Despite what grad school admissions committees seem to believe, outside interests are good.
Gregory is now nearing completion of his Ph.D. at UCLA so now he has to figure out the next step on his career path.
Now, as a faculty member and dean of health sciences at The Community and Technical College of Shepherd in Martinsburg, West Virginia, Plautz looks back at the hats she has worn and the events that have defined her professionally.
Fátima Al-Shahrour is working to interpret the genome to help select more effective drugs for cancer patients.
"This is an environment where everyone is considered and assumed to be a responsible, engaged adult until proven otherwise. You do what you have to do to get the job done." -Holly Butler
"It would be really heartbreaking to spend 18 days doing work in the submersible and get back home to the lab only to find out you screwed up. I've seen it happen a lot." - Craig Cary
This is an unusual position; I will have little bureaucracy and limited teaching.

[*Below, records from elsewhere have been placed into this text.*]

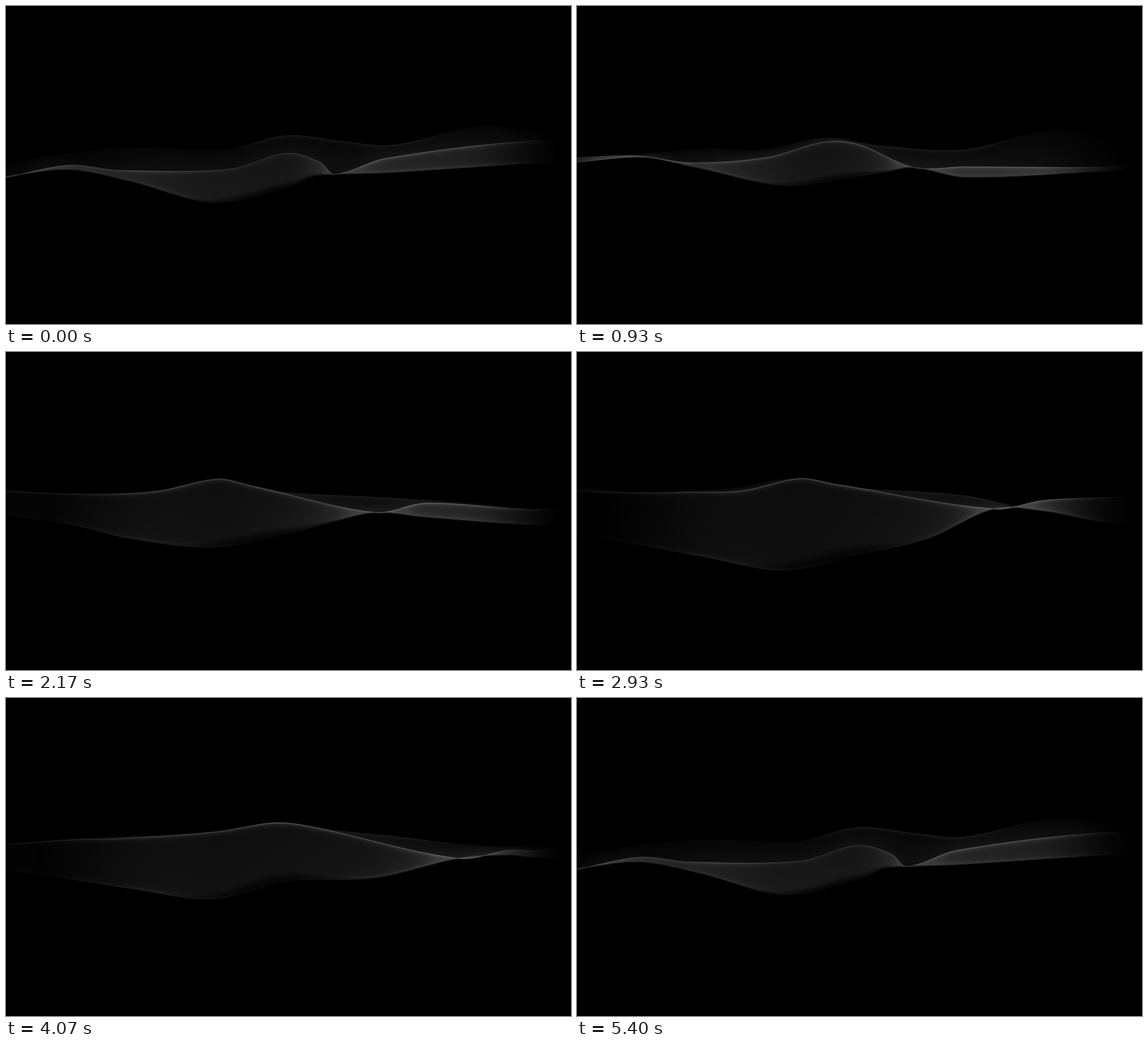
Animation of 998x561 px, one loop 5430 ms. Source, as an HTML page with a canvas:

```html
<!DOCTYPE html>
<html lang="en">
<head>
<meta charset="utf-8">
<title>Silk wave</title>
<style>
  html, body { margin: 0; width: 100%; height: 100%; overflow: hidden; background: #000; }
  canvas { display: block; }
</style>
</head>
<body>
<canvas id="stage" width="998" height="561"></canvas>
<script>
const WIDTH = 998, TOP = 195, ROWS = 200, LOOP = 5430;

const clamp = (v, lo = 0, hi = 1) => Math.min(hi, Math.max(lo, v));
const mix = (a, b, k) => a + (b - a) * k;
const smooth = (a, b, v) => { const k = clamp((v - a) / (b - a)); return k * k * (3 - 2 * k); };
const bell = (x, centre, spread) => Math.exp(-(((x - centre) / spread) ** 2));
const cosDeg = degrees => Math.cos(degrees * Math.PI / 180);

// Smooth curve through [x, y] points, sampled once per pixel column.
function curve(points) {
  const last = points.length - 1;
  const slope = i => {
    const [x0, y0] = points[Math.max(i - 1, 0)], [x1, y1] = points[Math.min(i + 1, last)];
    return (y1 - y0) / (x1 - x0);
  };
  const heights = new Float32Array(WIDTH);
  for (let i = 0; i < last; i++) {
    const [x0, y0] = points[i], [x1, y1] = points[i + 1];
    const span = x1 - x0, s0 = slope(i) * span, s1 = slope(i + 1) * span;
    for (let x = Math.ceil(x0); x < Math.min(x1, WIDTH); x++) {
      const k = (x - x0) / span, ease = k * k * (3 - 2 * k);
      heights[x] = mix(y0, y1, ease) + k * (1 - k) * ((1 - k) * s0 - k * s1);
    }
  }
  return heights;
}

// The ribbon's three folds: key points that swing once and twice per loop.
function folds(angle) {
  const swing = (mean, amp, phase, amp2 = 0, phase2 = 0) =>
    mean + amp * cosDeg(angle - phase) + amp2 * cosDeg(2 * angle - phase2);
  const crest = swing(438, 65, -30);
  const twist = swing(675, 110, 235, 35, 160);
  const pinch = swing(285, 9, 0, 5, -60);

  const front = curve([
    [0, swing(266, 28, 0, 8, 0)],
    [110, swing(259, 16, 10, 6, 0)],
    [200, swing(262, 22, 20, 7, 15)],
    [crest - 100, swing(255, 22, 20, 12, 10)],
    [crest, swing(233, 18, 12, 9, 0)],
    [crest + 60, swing(242, 20, 10, 14, -15)],
    [twist, pinch],
    [twist + 90, swing(270, 8, 60, 6, 150)],
    [930, swing(266, 18, 125, -18, 0)],
    [1010, swing(264, 12, 110, -12, 0)]
  ]);
  const base = curve([
    [0, swing(294, 24, 250, 15, 20)],
    [110, swing(301, 35, 230, 10, 20)],
    [220, swing(322, 33, 225, 10, 10)],
    [365, swing(346, 28, 235, 17, 25)],
    [500, swing(320, 22, 225, 17, 35)],
    [(500 + twist) / 2, swing(306, 19, 235, 10, 60)],
    [twist, pinch],
    [twist + 90, swing(288, 13, 65)],
    [930, swing(289, 15, 145)],
    [1010, swing(287, 14, 160)]
  ]);
  const veil = curve([
    [0, swing(258, 20, 0)],
    [110, swing(254, 8, 40)],
    [230, swing(247, 5, 60)],
    [crest - 110, swing(247, 8, 30)],
    [crest, swing(226, 7, 70)],
    [crest + 100, swing(240, 8, 100)],
    [680, swing(250, 8, 125)],
    [850, swing(248, 38, 200)],
    [1010, swing(262, 26, 170)]
  ]).map((y, x) => Math.min(y, front[x]));
  return { front, base, veil };
}

const ctx = document.getElementById("stage").getContext("2d");
const picture = ctx.createImageData(WIDTH, ROWS);
const light = new Float32Array(ROWS);

// Adds one column of translucent sheet between heights a and b.
function sheet(x, a, b, { fill, edgeA = 0, edgeB = 0, rise = 0, weave = 0, soft = 0 }) {
  const lo = Math.min(a, b), hi = Math.max(a, b), h = hi - lo;
  const fade = Math.max(smooth(0, 330, x), Math.exp(-h / 25) * smooth(-80, 60, x));
  const body = fill * (100 / Math.max(h, 14)) ** 0.6;
  const edgeScale = 0.5 + 0.5 * Math.min(1, h / 20);
  const threads = weave * 0.2 * clamp((h - 60) / 60);
  const end = Math.min(TOP + ROWS - 1, Math.ceil(hi) + 1);
  for (let y = Math.max(TOP, Math.floor(lo) - 1); y <= end; y++) {
    const cover = clamp(Math.min(y - lo, hi - y) + 1.3);
    const fromA = Math.abs(y - a), fromB = Math.abs(y - b);
    const u = clamp(fromA / Math.max(h, 1));
    const tone = (1 - rise * (1 - u)) * (1 + threads * Math.sin(u * 251));
    const softness = soft ? 0.15 + 0.85 * smooth(0, soft * h + 1, fromB) : 1;
    const glow = edgeA * Math.exp(-fromA / 3) + edgeB * Math.exp(-fromB / 3);
    light[y - TOP] += cover * fade * (body * tone * softness + glow * edgeScale);
  }
}

function draw(time) {
  const { front, base, veil } = folds(time / LOOP * 360);
  for (let x = 0; x < WIDTH; x++) {
    const middle = bell(x, 460, 110);
    const depth = front[x] - veil[x];
    const fade = 1 - smooth(800, 995, x);
    const veilEdge = 9 * smooth(380, 480, x) * (1 - smooth(700, 820, x));
    const soft = 0.2 * middle;
    light.fill(0);
    sheet(x, front[x], base[x], {
      fill: 13,
      edgeA: 38 / (1 + middle * depth / 15),
      edgeB: 26 * (1 - 0.8 * middle),
      weave: smooth(240, 340, x) * (1 - smooth(600, 720, x)),
      soft
    });
    sheet(x, veil[x], front[x], { fill: 6, edgeA: veilEdge, rise: 0.7 });
    sheet(x, veil[x], base[x], { fill: 6, edgeA: veilEdge, rise: 0.6, soft });
    for (let row = 0; row < ROWS; row++) {
      const o = (row * WIDTH + x) * 4;
      picture.data[o] = picture.data[o + 1] = picture.data[o + 2] = light[row] * fade;
      picture.data[o + 3] = 255;
    }
  }
  ctx.putImageData(picture, 0, TOP);
}

const start = performance.now();
function tick() {
  draw((performance.now() - start) % LOOP);
  requestAnimationFrame(tick);
}
tick();
</script>
</body>
</html>
```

As "principal investigator" of your own piece of lab, you have to think about and do things to keep the lab up and running.
So far in her career, Nadia Moore has toured several major subfields of toxicology.
The systems biologist and trauma surgeon talks about treating patients after the Boston Marathon bombings and about his career.
"When I came to MSM, I wanted to build something that would incorporate my background in cardiovascular [research] and neuroscience, and stroke was the perfect venue for that."--Byron Ford
"By going to different labs," says Edvard Moser, "You learn different ways of thinking and you can create bridges between sub-disciplines and find something unexpected."
Scientists with an ability to work across fields can find exciting opportunities in biomaterials.
Tamily Weissman-Unni feels like a failure—but she's not.
The interview process, she points out, goes both ways: They are interviewing you and you are interviewing them.
Kit Parker and his team of military veterans at Harvard are investigating the mechanical forces involved in traumatic brain injury.
His circuitous route took him through numerous low-paying jobs to community college, a bachelor's degree at the University of Washington, and--eventually--to graduate school at Harvard.
He has demanded much from himself and his colleagues ever since he was young.
In implementing the recommendations of its Biomedical Research Workforce Working Group, NIH decides to play it safe.
Tony Kouzarides also has a strong commitment to asking what he calls the "right questions" and an unusual willingness to bet on his instincts.
© 2012 American Association for the Advancement of Science. All Rights Reserved.
AAAS is a partner of HINARI, AGORA, OARE, PatientInform, CrossRef, and COUNTER.
You have reached the bottom of the page. Back to top